[Collected data]
- Opening Delimiter -
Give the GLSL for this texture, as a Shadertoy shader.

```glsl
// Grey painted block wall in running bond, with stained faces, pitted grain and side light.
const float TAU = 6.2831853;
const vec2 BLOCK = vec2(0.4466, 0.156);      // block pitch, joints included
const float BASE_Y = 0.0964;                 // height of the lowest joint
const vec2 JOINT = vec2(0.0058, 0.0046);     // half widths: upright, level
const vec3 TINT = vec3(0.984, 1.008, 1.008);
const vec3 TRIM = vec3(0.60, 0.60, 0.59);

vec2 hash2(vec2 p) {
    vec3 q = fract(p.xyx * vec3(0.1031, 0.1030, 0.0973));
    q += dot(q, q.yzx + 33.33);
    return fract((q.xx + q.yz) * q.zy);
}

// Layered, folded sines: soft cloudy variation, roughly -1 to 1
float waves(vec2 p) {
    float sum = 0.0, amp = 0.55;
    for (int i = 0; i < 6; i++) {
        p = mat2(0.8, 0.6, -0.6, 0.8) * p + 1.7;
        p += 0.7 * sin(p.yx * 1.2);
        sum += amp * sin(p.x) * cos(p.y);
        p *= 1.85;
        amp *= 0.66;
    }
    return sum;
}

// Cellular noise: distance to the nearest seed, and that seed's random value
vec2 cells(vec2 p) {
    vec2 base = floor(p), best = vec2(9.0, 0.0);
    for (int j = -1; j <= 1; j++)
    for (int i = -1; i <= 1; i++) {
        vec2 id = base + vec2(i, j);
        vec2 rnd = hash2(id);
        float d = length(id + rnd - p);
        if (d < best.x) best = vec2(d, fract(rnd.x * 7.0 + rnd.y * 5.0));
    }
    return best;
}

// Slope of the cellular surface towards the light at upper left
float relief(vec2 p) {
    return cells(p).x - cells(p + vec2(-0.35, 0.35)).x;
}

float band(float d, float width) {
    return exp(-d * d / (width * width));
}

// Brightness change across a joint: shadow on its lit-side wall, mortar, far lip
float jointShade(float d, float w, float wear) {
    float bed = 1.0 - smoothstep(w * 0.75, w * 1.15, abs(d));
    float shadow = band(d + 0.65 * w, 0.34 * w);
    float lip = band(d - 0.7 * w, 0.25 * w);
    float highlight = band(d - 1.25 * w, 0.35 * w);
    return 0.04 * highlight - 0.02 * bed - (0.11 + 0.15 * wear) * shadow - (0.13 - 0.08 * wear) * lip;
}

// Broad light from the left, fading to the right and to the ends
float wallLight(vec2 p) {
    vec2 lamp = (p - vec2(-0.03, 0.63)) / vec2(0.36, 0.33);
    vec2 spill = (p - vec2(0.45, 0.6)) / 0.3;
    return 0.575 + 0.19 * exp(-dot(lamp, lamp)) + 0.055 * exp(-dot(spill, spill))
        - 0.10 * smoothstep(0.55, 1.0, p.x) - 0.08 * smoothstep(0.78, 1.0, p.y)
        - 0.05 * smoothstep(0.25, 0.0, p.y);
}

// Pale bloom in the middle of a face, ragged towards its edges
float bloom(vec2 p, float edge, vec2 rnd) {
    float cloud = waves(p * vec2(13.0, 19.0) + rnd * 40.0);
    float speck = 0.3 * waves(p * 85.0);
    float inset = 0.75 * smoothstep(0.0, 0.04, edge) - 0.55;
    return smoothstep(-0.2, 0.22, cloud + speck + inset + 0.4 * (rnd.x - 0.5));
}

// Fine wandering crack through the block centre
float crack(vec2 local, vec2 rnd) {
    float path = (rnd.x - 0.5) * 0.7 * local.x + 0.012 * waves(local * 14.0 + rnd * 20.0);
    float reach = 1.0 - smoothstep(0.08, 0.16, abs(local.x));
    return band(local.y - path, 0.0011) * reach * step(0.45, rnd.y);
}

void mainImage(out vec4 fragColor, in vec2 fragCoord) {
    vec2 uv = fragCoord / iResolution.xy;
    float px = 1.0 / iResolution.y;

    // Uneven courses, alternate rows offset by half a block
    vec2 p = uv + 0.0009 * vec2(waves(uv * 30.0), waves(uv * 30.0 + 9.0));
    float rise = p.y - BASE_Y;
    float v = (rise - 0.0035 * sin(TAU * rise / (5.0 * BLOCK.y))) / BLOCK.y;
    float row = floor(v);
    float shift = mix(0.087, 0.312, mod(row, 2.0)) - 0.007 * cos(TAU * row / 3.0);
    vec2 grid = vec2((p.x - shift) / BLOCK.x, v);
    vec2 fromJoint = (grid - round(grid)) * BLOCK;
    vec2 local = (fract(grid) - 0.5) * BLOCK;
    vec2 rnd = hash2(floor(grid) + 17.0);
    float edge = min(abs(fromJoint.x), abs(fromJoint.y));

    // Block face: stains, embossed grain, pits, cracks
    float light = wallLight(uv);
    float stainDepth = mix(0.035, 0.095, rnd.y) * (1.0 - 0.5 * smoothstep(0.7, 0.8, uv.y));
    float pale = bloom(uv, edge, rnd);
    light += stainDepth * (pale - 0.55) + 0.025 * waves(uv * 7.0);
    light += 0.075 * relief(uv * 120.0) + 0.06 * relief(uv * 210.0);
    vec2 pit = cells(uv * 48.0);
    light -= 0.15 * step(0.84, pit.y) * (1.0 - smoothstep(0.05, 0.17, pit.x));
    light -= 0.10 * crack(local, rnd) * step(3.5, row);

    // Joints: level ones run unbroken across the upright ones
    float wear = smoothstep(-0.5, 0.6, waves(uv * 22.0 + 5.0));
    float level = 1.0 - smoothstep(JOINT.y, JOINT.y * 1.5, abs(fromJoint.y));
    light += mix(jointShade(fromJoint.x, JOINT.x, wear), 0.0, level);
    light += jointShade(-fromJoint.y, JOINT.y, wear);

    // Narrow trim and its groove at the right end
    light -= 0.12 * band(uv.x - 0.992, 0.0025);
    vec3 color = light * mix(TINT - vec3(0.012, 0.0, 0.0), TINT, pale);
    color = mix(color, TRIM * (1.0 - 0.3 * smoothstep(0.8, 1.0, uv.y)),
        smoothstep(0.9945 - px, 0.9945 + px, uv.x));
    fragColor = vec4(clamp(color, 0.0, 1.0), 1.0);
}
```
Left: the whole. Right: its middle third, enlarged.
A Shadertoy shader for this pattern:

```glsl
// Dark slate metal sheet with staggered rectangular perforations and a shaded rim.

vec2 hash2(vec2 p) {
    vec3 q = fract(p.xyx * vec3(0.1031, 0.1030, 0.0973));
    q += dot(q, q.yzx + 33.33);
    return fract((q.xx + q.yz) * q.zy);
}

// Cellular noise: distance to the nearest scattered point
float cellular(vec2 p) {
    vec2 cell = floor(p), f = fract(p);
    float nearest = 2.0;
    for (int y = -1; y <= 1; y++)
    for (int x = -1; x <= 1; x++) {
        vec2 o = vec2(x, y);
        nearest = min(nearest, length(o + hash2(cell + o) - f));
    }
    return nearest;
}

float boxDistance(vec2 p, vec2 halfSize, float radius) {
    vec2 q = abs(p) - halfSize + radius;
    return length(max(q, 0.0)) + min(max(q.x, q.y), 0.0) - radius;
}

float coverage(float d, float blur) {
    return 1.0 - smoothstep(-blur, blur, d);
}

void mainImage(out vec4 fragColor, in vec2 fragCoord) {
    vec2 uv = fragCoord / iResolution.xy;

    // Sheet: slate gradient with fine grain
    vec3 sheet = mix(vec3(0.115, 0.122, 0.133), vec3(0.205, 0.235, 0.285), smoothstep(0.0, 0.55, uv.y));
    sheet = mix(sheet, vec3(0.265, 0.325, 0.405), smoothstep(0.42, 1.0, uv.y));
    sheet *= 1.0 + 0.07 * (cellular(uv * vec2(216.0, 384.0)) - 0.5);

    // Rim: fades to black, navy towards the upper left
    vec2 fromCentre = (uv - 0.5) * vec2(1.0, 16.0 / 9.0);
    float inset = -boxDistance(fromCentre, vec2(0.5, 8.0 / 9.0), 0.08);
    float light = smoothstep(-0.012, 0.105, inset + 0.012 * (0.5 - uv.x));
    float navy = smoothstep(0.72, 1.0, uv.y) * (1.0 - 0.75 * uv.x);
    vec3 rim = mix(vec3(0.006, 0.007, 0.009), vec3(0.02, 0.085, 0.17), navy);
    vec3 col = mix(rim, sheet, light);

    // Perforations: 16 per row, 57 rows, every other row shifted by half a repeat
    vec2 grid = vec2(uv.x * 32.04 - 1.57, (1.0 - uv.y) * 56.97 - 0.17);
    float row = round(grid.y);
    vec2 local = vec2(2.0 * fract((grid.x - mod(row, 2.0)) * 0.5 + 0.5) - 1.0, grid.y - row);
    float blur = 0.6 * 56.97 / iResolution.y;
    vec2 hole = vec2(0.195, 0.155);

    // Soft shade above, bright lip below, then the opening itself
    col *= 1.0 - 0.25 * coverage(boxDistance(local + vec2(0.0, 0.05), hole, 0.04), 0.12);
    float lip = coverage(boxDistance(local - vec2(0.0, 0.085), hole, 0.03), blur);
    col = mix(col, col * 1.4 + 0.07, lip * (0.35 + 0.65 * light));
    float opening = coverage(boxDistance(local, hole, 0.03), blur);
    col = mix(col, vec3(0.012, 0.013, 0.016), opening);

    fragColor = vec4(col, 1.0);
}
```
- Closing Delimiter -
- Opening Delimiter -
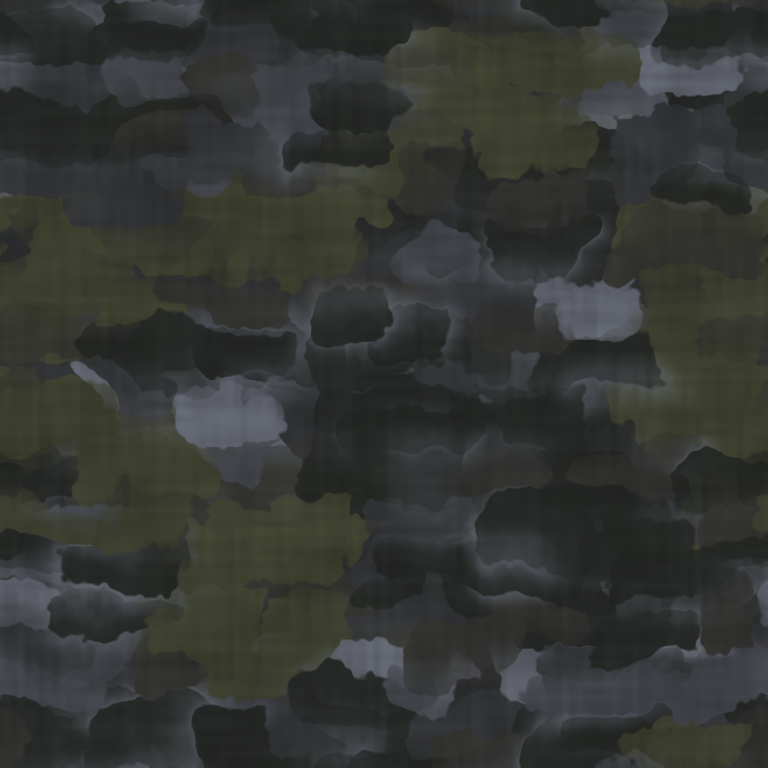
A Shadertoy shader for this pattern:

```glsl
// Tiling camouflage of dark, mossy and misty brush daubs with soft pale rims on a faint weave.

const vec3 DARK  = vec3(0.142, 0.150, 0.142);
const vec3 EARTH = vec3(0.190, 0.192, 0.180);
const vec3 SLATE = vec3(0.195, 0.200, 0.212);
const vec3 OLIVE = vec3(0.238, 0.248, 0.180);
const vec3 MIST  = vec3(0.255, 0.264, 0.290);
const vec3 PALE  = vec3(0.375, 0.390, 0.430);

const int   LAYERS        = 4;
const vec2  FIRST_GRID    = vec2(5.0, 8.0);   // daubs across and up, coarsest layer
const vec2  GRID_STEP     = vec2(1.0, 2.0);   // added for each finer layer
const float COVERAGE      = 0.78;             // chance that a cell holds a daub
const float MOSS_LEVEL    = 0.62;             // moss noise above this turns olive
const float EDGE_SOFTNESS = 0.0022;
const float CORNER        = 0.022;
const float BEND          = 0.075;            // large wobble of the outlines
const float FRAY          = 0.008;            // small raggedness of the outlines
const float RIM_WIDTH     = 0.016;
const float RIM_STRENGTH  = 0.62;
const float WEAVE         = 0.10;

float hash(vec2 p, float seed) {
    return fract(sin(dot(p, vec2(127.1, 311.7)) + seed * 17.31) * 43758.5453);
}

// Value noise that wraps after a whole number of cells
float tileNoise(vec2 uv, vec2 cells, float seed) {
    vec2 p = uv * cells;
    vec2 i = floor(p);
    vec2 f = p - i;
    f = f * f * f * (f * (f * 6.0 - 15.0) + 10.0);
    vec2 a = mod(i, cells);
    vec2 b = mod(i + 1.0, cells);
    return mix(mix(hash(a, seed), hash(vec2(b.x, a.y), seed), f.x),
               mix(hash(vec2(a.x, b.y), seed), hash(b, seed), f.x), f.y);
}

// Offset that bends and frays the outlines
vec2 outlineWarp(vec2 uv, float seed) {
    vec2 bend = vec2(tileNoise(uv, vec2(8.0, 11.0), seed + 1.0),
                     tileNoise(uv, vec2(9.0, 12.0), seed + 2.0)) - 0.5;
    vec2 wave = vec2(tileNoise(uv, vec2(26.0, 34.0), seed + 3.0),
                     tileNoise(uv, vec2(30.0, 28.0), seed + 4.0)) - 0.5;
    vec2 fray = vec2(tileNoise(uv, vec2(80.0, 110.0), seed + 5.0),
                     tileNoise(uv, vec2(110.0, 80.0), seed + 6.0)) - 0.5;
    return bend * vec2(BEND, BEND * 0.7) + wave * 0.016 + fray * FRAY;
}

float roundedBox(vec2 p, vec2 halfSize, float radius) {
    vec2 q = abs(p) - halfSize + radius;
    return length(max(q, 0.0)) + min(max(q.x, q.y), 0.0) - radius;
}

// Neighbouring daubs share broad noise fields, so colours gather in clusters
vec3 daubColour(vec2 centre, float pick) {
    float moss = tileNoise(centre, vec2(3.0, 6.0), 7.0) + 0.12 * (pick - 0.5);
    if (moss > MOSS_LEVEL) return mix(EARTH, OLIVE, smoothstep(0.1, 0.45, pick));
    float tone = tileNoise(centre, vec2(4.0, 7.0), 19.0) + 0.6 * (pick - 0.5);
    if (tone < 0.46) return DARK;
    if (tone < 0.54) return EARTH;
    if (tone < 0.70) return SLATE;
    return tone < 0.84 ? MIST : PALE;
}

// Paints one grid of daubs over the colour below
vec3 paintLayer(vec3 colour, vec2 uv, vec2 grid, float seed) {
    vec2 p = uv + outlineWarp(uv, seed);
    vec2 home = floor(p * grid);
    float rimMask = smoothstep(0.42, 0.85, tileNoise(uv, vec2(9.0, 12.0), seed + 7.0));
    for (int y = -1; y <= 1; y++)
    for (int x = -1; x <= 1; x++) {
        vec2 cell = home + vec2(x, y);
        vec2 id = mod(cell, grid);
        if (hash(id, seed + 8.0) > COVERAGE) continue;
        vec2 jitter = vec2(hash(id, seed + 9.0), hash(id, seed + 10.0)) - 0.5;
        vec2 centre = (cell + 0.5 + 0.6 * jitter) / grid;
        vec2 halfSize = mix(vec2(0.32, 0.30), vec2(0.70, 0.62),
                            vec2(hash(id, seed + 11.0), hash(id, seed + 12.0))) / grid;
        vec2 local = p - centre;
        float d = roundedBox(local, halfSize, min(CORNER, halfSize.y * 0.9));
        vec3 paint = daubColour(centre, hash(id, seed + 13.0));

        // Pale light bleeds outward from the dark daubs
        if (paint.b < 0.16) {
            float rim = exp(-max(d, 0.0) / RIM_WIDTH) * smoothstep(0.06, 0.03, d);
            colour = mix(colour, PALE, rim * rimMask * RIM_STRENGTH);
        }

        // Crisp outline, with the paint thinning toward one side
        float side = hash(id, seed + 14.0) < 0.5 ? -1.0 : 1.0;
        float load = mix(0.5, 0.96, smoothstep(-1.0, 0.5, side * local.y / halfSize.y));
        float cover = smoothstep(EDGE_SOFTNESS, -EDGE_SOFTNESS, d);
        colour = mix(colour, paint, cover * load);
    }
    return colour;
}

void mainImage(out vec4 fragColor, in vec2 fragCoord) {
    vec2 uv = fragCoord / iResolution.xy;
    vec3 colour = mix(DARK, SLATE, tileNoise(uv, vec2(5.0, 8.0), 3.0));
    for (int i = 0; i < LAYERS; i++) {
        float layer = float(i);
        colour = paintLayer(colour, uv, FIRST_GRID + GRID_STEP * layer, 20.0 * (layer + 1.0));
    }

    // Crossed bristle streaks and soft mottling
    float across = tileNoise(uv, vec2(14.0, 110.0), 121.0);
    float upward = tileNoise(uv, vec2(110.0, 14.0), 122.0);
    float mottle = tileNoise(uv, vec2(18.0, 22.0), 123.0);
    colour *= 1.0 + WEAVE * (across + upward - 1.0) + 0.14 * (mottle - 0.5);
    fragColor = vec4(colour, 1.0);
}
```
- Closing Delimiter -
- Opening Delimiter -
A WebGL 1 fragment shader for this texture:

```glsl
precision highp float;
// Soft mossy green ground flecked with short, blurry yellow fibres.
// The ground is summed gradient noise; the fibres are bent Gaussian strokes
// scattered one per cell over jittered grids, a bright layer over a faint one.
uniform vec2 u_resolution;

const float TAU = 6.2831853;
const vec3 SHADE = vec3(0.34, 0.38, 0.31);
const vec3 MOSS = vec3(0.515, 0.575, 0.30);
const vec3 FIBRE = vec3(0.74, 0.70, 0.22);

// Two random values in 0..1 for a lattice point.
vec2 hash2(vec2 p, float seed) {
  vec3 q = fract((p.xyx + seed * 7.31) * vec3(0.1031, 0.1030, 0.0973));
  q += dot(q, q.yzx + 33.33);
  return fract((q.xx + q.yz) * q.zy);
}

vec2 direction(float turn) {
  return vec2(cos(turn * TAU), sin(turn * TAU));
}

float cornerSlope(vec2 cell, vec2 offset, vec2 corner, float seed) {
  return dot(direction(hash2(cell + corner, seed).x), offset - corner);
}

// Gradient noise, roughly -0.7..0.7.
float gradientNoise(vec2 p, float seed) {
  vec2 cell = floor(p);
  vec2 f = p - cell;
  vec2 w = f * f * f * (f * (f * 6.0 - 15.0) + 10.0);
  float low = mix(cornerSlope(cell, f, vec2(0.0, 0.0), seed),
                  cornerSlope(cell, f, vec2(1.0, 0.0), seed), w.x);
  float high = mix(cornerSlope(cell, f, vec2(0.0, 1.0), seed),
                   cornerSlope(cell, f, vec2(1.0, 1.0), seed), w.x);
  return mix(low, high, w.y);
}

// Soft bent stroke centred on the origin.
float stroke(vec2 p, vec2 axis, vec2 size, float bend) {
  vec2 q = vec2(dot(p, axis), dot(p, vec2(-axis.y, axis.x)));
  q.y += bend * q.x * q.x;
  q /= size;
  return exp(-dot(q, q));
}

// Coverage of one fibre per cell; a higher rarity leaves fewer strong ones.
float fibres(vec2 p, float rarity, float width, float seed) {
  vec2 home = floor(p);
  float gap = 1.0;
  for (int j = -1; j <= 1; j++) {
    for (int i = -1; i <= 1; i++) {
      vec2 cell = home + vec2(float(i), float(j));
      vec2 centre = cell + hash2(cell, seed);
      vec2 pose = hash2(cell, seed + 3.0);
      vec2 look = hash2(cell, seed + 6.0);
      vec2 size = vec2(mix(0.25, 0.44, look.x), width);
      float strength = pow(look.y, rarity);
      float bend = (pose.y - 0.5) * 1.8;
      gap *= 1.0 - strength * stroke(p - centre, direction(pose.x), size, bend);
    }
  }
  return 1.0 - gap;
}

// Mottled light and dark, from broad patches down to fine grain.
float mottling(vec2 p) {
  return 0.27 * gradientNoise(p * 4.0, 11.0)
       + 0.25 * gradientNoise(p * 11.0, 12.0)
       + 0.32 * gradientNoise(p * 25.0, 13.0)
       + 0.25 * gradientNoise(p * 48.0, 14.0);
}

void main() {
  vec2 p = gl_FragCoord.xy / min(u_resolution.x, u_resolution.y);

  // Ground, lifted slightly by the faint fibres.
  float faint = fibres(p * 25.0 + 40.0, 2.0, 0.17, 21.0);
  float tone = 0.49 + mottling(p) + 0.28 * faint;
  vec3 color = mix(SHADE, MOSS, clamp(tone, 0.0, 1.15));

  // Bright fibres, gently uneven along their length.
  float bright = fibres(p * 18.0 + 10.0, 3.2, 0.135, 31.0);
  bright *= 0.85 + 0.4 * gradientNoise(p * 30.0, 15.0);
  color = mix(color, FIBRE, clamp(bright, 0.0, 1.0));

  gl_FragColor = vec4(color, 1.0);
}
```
- Closing Delimiter -
■ **Activity**: What is the number of lines above that contain the string "mottling"? Answer with that number only.

■ **Written solution**: 3